Take each line of the entries below that contains "light" and copy it.

++++++

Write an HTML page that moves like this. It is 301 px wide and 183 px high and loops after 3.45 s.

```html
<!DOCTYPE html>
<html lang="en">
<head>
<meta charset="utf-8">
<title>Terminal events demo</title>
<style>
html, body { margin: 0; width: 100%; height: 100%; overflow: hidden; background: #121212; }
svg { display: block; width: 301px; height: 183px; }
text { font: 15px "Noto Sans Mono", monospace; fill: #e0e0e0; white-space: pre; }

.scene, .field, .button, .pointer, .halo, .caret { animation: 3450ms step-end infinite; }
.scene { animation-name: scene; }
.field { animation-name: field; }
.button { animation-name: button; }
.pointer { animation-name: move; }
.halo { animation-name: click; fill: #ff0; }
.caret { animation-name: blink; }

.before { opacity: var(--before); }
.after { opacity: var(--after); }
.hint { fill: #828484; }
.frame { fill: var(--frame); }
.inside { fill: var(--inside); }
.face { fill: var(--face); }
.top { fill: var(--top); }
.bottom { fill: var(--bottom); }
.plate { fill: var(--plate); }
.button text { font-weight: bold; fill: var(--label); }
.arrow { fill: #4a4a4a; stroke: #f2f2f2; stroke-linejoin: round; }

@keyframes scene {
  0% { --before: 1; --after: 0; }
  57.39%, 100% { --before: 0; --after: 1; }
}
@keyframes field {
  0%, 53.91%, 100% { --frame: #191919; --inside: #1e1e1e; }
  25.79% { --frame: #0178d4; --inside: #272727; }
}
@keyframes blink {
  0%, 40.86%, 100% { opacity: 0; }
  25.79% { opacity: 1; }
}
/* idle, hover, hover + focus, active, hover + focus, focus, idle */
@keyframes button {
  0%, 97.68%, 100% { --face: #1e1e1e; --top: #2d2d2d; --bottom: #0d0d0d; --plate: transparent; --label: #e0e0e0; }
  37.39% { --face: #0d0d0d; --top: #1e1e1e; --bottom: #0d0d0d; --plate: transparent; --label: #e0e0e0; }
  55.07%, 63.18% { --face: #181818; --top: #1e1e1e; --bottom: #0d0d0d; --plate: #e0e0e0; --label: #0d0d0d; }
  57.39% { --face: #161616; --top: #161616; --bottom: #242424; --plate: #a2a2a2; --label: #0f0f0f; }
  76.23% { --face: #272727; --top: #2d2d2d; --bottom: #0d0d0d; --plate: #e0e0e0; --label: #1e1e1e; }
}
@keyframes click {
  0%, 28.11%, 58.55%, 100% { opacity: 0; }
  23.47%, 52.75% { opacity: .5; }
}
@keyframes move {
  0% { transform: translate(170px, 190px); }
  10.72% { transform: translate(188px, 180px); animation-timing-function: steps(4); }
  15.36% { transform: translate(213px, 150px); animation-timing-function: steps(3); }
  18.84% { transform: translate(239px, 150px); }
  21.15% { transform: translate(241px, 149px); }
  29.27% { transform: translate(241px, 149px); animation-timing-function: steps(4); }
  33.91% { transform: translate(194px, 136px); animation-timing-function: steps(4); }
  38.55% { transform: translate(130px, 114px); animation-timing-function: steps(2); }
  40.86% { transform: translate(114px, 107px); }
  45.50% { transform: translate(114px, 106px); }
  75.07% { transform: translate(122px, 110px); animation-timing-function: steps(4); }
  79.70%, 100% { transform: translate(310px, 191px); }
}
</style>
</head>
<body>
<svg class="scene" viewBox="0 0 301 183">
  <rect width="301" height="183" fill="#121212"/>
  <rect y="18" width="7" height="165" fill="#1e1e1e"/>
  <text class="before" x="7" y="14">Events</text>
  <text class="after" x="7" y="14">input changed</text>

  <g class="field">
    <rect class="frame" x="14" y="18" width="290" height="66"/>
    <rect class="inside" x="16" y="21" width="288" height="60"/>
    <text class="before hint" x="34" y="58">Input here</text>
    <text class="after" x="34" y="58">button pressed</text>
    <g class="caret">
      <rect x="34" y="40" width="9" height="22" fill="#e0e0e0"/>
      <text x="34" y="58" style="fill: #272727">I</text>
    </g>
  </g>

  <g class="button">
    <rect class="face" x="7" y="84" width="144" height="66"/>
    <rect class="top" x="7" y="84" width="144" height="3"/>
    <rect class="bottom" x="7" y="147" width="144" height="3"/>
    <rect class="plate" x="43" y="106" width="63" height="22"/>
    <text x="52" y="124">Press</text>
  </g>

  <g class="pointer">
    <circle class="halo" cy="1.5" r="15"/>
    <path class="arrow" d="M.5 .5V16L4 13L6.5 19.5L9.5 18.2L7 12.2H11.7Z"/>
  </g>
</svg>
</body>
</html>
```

++++++

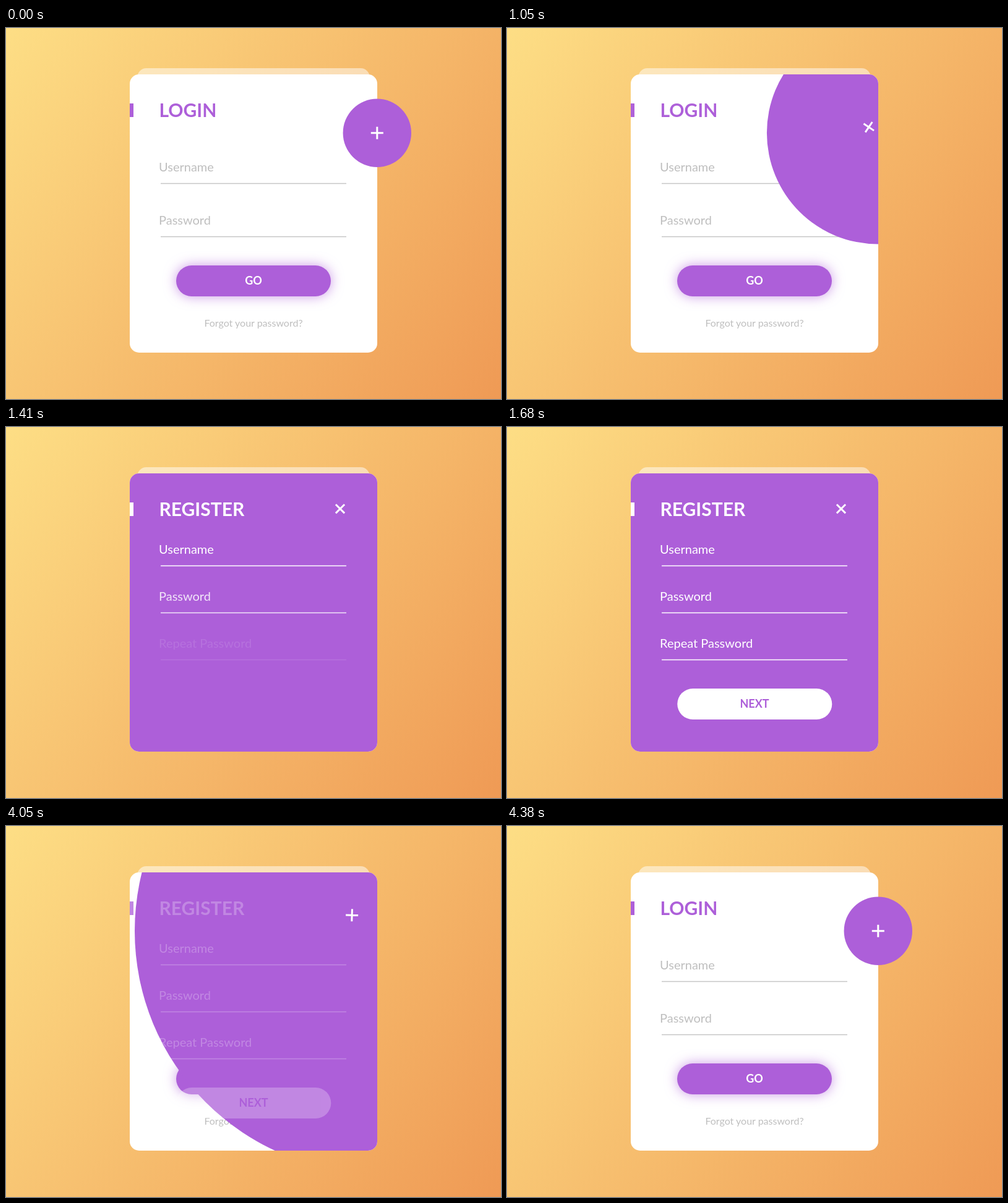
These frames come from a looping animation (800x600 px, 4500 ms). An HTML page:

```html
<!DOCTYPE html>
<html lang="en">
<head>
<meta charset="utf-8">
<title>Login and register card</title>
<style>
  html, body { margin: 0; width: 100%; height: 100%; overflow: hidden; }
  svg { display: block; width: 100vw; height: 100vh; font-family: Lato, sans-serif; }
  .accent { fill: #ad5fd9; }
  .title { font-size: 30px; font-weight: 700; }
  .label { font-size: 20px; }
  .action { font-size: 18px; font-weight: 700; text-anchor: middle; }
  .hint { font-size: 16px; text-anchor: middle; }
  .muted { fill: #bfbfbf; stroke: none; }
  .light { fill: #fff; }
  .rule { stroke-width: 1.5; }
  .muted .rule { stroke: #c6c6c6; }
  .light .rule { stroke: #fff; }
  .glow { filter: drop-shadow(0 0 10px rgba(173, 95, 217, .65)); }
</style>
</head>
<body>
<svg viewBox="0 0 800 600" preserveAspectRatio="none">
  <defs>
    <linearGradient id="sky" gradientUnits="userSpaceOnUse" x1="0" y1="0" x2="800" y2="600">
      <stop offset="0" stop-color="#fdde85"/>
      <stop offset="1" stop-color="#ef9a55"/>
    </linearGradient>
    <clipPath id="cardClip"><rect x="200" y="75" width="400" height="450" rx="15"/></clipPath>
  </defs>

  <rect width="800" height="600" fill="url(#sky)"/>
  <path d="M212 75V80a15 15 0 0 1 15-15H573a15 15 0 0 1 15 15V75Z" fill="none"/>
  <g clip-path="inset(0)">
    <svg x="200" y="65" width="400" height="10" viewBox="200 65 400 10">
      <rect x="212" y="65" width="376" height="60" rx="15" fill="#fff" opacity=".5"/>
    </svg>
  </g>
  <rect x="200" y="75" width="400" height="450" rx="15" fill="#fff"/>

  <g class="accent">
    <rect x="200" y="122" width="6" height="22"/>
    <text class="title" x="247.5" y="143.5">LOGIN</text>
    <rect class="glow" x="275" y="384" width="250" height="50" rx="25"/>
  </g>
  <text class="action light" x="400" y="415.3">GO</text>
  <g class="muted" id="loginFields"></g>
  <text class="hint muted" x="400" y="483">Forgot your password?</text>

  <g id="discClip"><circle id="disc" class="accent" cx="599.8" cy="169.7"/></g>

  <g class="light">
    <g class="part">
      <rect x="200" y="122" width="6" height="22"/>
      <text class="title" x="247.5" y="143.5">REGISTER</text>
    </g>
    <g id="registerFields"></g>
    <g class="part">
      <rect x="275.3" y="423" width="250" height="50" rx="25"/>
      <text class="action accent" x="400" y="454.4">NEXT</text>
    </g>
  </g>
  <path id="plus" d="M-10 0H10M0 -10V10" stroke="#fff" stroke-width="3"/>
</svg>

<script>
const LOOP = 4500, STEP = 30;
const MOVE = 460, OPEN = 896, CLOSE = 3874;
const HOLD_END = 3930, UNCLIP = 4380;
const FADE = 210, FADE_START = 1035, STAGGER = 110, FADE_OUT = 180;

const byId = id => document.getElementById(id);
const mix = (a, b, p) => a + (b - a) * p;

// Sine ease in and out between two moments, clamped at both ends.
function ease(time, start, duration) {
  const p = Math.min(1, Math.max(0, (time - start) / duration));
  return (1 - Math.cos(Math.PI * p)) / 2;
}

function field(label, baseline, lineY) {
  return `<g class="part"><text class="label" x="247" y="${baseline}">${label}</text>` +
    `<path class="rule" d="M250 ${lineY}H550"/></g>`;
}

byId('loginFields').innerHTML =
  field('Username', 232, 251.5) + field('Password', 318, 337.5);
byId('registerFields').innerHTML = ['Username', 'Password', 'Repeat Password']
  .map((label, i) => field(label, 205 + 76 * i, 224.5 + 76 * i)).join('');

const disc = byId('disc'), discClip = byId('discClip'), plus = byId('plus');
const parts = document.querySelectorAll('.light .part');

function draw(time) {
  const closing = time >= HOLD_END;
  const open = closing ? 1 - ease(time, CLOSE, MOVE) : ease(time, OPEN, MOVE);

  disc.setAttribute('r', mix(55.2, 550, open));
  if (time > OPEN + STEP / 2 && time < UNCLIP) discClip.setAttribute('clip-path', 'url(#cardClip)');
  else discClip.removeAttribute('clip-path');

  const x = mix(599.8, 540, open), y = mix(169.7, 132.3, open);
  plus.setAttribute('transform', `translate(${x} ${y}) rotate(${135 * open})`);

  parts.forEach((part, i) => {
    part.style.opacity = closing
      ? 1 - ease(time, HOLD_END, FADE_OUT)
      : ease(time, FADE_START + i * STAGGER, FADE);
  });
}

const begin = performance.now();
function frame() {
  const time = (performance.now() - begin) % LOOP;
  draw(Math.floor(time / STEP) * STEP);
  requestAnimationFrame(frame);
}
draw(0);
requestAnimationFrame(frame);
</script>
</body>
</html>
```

++++++

> **Result of this task**:
  .light { fill: #fff; }
  .light .rule { stroke: #fff; }
  <text class="action light" x="400" y="415.3">GO</text>
  <g class="light">
const parts = document.querySelectorAll('.light .part');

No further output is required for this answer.